British Columbia Workers'
Compensation Act (the WCA) has been
amended to specifically to address bullying and harassment in the
workplace. The amendments became effective July 1, 2012, and
broadened the circumstances in which an employee may be entitled to
compensation for a mental disorder (see our previous blog post here). The amendments provide that a worker
may be entitled to compensation under the WCA if the mental
disorder is predominantly caused by a significant work-related
stressor, including bullying or harassment, or a cumulative series
of significant work-related stressors, arising out of and in the
course of the worker's employment. Previously, a worker
was only entitled to compensation for a workplace stress-related
illness if the mental stress arose from an "acute reaction to
a sudden and traumatic event".
In addition to broadening the definition of mental disorder,
WorkSafeBC's Board of Directors has approved three Occupational
Health and Safety Policies (the Policies) that clarify the role of
employers, supervisors and workers in the prevention of workplace
bullying and harassment in Sections 115, 116 and 117 of the
WCA. The Policies take effect on November 1,
2013 and WorkSafeBC expects that all parties - employers,
supervisors and workers - will be compliant with them by this
The amendments and the Policies are reflective of a trend in
Canadian occupational health and safety legislation, recognizing
the importance of psychological health in the workplace, negative
effects of bullying, and associated costs of same in the workplace

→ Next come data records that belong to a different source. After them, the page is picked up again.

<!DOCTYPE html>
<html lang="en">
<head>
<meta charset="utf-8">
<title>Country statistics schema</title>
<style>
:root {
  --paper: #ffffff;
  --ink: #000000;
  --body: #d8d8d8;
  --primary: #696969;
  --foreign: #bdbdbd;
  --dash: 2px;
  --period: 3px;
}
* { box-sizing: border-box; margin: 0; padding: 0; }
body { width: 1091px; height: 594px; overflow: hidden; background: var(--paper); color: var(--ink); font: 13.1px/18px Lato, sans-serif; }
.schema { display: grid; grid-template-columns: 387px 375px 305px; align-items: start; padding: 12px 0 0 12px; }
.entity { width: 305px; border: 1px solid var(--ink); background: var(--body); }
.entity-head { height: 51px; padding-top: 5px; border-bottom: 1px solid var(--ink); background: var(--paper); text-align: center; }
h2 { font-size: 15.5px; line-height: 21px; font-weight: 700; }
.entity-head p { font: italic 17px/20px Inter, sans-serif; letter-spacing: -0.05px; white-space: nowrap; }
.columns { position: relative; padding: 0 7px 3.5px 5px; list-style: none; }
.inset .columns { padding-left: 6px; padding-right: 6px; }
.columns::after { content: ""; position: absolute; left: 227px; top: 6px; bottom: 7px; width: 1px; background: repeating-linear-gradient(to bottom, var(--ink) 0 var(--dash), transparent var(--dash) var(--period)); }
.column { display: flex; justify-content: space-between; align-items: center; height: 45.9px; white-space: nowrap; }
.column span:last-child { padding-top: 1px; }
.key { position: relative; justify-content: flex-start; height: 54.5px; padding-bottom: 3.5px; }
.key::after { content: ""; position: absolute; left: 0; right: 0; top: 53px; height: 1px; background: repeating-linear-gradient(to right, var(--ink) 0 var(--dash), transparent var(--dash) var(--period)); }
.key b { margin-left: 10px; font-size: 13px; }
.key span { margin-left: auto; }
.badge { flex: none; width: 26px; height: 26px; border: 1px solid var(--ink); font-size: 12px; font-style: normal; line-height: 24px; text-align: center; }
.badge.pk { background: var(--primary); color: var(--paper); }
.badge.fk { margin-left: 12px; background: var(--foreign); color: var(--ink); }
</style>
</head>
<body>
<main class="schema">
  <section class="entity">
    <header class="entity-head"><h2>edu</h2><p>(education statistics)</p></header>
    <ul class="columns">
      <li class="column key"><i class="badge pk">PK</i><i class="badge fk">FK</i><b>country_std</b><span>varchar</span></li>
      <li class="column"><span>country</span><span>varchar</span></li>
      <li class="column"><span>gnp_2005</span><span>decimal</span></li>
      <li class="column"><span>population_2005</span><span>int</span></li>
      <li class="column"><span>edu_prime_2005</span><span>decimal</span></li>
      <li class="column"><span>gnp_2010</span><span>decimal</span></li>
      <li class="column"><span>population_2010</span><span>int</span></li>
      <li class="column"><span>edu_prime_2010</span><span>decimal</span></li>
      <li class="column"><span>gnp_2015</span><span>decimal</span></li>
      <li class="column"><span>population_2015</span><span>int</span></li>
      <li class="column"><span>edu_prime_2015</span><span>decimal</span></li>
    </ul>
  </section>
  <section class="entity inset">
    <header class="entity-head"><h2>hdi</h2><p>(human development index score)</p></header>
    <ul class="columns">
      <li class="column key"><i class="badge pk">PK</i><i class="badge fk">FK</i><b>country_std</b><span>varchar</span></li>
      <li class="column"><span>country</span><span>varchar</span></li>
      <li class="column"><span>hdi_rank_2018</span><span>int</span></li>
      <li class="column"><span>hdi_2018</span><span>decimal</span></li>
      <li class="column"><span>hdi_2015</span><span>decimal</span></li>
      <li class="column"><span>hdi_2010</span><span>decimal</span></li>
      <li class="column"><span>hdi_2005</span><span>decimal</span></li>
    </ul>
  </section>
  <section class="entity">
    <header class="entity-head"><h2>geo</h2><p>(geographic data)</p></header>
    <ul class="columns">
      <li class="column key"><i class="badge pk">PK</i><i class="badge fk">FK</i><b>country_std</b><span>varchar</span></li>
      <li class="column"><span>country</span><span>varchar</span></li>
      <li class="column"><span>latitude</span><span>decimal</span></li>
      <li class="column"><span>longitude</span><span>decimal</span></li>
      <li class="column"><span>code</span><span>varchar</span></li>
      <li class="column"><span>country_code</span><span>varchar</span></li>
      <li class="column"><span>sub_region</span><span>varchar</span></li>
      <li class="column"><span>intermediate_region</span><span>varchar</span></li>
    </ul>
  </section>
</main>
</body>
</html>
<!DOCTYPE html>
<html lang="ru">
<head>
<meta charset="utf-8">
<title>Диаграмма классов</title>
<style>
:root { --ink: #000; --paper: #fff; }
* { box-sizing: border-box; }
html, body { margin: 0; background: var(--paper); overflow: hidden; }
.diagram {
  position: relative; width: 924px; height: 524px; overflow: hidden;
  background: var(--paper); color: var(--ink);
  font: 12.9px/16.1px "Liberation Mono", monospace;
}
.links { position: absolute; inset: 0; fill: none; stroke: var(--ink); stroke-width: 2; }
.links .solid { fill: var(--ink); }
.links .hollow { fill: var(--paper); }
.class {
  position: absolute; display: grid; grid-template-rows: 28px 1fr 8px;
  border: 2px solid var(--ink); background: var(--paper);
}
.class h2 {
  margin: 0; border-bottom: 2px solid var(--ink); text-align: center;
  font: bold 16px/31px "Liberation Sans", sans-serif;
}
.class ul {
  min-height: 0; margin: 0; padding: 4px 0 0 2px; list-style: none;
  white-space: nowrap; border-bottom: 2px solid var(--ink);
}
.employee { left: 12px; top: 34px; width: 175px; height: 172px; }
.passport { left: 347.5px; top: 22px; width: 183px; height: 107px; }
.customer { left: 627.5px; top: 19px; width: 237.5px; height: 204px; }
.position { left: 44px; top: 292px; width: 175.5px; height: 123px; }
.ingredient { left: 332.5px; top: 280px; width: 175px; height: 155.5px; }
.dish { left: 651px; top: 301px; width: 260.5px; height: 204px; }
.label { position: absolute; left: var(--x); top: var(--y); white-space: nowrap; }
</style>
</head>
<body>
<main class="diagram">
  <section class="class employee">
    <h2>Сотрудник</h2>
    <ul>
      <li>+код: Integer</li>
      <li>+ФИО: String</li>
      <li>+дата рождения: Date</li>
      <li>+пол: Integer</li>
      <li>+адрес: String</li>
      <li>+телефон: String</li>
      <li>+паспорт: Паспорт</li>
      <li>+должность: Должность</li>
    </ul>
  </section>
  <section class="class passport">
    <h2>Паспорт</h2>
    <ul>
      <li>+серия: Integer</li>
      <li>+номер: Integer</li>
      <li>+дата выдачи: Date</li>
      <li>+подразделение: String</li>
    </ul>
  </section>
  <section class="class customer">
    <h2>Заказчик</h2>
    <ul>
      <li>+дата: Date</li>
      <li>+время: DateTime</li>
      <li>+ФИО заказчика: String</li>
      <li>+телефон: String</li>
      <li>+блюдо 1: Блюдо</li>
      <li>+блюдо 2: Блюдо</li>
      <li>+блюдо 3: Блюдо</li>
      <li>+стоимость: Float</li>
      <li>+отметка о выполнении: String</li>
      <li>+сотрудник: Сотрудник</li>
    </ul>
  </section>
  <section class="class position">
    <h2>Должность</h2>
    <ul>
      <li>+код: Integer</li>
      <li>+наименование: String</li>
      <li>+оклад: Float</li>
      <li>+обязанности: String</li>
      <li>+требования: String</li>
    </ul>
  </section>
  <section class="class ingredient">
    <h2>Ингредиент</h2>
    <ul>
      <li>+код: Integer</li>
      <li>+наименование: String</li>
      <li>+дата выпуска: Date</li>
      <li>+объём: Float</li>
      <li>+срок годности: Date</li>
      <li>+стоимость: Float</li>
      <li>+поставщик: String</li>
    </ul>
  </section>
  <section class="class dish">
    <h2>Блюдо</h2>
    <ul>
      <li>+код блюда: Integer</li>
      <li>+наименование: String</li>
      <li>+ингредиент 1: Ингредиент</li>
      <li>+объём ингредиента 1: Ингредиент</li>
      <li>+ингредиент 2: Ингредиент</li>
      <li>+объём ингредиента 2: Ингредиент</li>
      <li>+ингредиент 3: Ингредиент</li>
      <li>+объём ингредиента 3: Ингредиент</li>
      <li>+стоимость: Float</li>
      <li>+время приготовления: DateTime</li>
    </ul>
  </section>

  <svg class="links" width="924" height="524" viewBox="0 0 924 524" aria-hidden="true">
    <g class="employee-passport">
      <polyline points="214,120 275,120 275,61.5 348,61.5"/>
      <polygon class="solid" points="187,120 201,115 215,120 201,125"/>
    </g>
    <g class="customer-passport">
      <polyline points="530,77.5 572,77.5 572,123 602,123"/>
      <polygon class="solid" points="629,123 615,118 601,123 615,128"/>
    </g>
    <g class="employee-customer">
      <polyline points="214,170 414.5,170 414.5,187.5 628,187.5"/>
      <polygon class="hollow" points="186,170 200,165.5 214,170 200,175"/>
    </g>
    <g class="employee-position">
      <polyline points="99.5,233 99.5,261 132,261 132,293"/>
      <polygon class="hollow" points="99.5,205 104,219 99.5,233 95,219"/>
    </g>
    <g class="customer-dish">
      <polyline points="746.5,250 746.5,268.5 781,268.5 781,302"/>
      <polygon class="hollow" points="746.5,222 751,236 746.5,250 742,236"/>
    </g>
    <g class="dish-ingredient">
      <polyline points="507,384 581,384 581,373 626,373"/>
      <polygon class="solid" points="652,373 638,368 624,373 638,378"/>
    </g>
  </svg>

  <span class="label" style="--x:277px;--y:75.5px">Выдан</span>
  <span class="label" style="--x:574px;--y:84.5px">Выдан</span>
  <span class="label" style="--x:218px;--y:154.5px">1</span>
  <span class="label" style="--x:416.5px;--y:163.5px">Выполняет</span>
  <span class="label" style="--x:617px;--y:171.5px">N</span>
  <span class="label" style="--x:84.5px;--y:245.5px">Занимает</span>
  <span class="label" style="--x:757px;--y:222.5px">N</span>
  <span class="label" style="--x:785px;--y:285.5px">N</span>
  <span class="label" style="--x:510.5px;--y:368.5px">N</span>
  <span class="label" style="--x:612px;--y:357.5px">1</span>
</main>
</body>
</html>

and society. The amended legislation and Policies set out a number
of steps that employers are required to take in order to be
compliant. In general, employers are to conduct a risk
assessment of the workplace and consider if the nature of the
workplace and its characteristics will give rise to an enhanced
risk for bullying and harassment. Employers are also required
to develop or amend their existing policies, procedures and work
arrangements to prevent bullying and harassment in the
workplace. WorkSafe BC will consider anti-bullying and
anti-harassment procedures to be reasonable where they include: how
and when investigations will be conducted; what will be included in
the investigation; the roles and responsibilities of employers,
supervisors, workers and others; follow-up to investigations
(description of corrective actions, timeframe, dealing with adverse
symptoms, etc.); and record keeping requirements.
WorkSafeBC has issued a tool kit of resources to help employers
become compliant (available here).
It should be noted that the Rehabilitation Services and Claims
Manual states that workplace stressors, such as bullying and
harassment do not include interpersonal conflict unless it is
abusive or threatening. This is an important distinction as not
every isolated incident of disrespectful or inappropriate conduct
will amount to bullying or harassment. Employers need to be able to
investigate the root cause of conflict and where appropriate, make
findings that the conduct is simply interpersonal conflict. The
definition of bullying and harassment contained in the Policies
does not contain an exception for interpersonal conflict but this
does not mean that employers could not do so in their own policies
The content of this article is intended to provide a general
guide to the subject matter. Specialist advice should be sought
about your specific circumstances.
To print this article, all you need is to be registered on Mondaq.com.
Click to Login as an existing user or Register so you can print this article.
Unfortunately, reasonable accommodation for employees in the workplace continues to be the source of significant litigation and even today we continue to see outrageous examples of employers behaving badly.
A former teacher at Bodwell High School has learned a valuable lesson from the B.C. Human Rights Tribunal— it is not discriminatory for an employer to offer child-related benefits to only employees with children.
We are now beginning to see reported cases involving charges and subsequent fines laid against employers for failing to provide information, instruction and supervision to protect a worker from workplace violence.
Register for Access and our Free Biweekly Alert for
This service is completely free. Access 250,000 archived articles from 100+ countries and get a personalised email twice a week covering developments (and yes, our lawyers like to think you’ve read our Disclaimer).